Older news items (pre-2010) brought over from the old website

September 2009

Concepts are born in the hippocampus

Concepts are at the heart of cognition. A study showed 25 people pairs of fractal patterns that represented the night sky and asked them to forecast the weather – either rain or sun – based on the patterns. The task could be achieved by either working out the conceptual principles, or simply memorizing which patterns produced which effects. However, the next task required them to make predictions using new patterns (but based on the same principles). Success on this task was predictable from the degree of activity in the hippocampus during the first, learning, phase. In the second phase, the ventromedial prefrontal cortex, important in decision-making, was active. The results indicate that concepts are learned and stored in the hippocampus, and then passed on to the vMPFC for application.

Kumaran, D. et al. 2009. Tracking the Emergence of Conceptual Knowledge during Human Decision Making. Neuron, 63 (6), 889-901.

http://www.newscientist.com/article/dn17862-concepts-are-born-in-the-hippocampus.html
http://www.physorg.com/news172930530.html
http://www.eurekalert.org/pub_releases/2009-09/cp-hwk091709.php 

December 2007

Some brain injuries may reduce the likelihood of PTSD

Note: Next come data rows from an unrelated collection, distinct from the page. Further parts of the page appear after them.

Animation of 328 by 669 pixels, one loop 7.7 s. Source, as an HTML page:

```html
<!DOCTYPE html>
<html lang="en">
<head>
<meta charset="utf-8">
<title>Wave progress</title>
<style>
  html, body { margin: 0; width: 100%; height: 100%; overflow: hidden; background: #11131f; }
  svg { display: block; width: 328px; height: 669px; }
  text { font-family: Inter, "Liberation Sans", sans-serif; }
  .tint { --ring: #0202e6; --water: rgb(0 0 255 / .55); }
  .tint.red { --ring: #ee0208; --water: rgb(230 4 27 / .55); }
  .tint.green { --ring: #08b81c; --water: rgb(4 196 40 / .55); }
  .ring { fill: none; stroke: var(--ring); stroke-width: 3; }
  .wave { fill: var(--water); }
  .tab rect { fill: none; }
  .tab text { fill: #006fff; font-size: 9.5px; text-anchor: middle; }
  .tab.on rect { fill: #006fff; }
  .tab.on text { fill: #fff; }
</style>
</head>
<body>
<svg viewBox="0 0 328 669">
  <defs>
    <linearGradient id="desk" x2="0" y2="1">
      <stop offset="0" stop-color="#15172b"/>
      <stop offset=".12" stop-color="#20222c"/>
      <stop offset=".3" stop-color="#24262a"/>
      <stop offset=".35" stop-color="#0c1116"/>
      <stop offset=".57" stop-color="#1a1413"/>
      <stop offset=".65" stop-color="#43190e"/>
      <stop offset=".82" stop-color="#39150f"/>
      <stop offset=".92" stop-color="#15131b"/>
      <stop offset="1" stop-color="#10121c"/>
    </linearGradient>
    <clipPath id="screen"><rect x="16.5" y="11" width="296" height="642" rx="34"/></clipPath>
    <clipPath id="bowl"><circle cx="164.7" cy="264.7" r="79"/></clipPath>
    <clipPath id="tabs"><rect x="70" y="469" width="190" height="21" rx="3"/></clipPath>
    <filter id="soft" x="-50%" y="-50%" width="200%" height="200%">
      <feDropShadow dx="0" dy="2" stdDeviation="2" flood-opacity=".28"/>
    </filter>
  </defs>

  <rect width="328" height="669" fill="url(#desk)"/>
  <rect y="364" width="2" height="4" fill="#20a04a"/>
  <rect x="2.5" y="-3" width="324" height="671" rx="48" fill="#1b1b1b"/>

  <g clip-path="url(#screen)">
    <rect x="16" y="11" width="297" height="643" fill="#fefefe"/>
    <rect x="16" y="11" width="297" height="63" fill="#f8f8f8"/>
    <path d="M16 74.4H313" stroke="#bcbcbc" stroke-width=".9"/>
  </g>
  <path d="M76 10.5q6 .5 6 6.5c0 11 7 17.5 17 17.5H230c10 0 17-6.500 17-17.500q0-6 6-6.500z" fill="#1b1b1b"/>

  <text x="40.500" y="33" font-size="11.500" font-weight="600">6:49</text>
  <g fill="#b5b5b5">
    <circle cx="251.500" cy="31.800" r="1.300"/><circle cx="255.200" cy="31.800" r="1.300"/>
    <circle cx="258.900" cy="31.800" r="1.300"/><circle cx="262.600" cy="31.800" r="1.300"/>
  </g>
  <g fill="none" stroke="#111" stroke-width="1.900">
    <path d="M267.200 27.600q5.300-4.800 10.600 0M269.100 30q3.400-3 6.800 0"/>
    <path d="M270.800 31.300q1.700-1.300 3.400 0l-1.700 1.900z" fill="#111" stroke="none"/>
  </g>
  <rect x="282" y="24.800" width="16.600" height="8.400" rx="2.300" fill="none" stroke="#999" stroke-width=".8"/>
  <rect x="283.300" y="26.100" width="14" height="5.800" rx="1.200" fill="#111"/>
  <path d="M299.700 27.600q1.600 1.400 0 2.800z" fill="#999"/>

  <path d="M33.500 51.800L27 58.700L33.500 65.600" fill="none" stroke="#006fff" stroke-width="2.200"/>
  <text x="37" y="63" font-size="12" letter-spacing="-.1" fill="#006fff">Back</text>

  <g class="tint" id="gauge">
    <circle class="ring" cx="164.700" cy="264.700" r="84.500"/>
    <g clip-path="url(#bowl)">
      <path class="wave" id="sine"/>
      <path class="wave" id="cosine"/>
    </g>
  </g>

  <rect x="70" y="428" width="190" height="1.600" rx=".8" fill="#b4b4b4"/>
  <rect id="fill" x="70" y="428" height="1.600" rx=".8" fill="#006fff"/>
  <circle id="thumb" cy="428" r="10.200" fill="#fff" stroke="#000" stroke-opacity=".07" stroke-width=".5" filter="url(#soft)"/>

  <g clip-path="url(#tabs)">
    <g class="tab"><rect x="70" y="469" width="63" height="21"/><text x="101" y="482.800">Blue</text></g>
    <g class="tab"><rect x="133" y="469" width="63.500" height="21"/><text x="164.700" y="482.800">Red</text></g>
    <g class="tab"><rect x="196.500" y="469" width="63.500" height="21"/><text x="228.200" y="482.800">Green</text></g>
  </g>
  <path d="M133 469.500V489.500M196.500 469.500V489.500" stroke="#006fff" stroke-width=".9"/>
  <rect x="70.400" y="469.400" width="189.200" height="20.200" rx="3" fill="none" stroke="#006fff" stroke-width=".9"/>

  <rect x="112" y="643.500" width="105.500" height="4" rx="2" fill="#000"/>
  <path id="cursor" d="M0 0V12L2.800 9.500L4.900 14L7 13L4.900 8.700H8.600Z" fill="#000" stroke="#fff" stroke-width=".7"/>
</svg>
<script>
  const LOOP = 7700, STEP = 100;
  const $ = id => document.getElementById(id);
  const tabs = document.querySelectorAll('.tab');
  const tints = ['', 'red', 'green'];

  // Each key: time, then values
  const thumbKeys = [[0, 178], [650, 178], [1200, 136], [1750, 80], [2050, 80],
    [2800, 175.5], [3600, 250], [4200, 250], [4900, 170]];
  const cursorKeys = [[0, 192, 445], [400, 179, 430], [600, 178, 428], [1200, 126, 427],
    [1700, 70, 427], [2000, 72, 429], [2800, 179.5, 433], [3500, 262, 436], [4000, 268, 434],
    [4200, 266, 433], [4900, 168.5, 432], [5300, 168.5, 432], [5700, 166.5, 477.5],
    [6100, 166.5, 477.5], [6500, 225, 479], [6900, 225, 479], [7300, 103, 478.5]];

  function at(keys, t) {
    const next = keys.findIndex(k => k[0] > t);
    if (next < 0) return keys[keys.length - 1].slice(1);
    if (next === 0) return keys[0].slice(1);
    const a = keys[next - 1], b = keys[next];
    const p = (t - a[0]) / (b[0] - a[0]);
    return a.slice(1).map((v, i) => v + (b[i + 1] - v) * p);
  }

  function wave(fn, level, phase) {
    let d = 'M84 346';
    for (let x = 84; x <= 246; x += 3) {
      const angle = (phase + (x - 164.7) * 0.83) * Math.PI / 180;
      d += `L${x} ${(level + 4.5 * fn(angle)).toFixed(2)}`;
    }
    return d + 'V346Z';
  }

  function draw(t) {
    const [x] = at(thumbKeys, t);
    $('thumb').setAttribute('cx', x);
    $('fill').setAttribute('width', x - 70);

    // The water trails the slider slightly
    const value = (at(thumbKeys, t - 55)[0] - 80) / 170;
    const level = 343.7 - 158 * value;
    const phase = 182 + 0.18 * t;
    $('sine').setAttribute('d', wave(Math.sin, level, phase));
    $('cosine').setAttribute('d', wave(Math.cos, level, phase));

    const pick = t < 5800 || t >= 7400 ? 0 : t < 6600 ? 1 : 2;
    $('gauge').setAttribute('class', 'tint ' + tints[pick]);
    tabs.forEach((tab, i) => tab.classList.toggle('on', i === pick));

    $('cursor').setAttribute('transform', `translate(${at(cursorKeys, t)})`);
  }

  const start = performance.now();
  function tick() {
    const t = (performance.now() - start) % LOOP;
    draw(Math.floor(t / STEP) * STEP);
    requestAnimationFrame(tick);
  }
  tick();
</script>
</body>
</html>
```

A study of combat-exposed Vietnam War veterans shows that those who suffered injuries to the amygdala or the ventromedial prefrontal cortex were less likely to develop post-traumatic stress disorder than those who suffered damage in other areas or had no head injuries (in fact none of those whose amygdala was damaged developed PTSD). The findings suggest that treatment designed to inhibit the activity of these two areas might provide relief from PTSD.

Koenigs, M. et al. 2007. Focal Brain Damage Protects Against Post-Traumatic Stress Disorder in Combat Veterans. Nature Neuroscience, published on-line December 23

http://www.eurekalert.org/pub_releases/2007-12/nion-sss122107.php

May 2005

How the brain handles sarcasm

A study involving people with prefrontal lobe damage, people with posterior-lobe damage and healthy controls, found that those with prefrontal damage were impaired in comprehending sarcasm, whereas the people in the other two groups had no such problem. Within the prefrontal group, people with damage in the right ventromedial area had the most trouble in comprehending sarcasm. The researchers suggest that the frontal lobes process the context, identifying the contradiction between the literal meaning and the social/emotional context, while the ventromedial prefrontal cortex integrates the literal meaning with the social/emotional knowledge of the situation and previous situations.

Shamay-Tsoory, S.G., Tomer, R. & Aharon-Peretz, J. 2005. The Neuroanatomical Basis of Understanding Sarcasm and Its Relationship to Social Cognition. Neuropsychology, 19 (3)

http://www.eurekalert.org/pub_releases/2005-05/apa-tao051705.php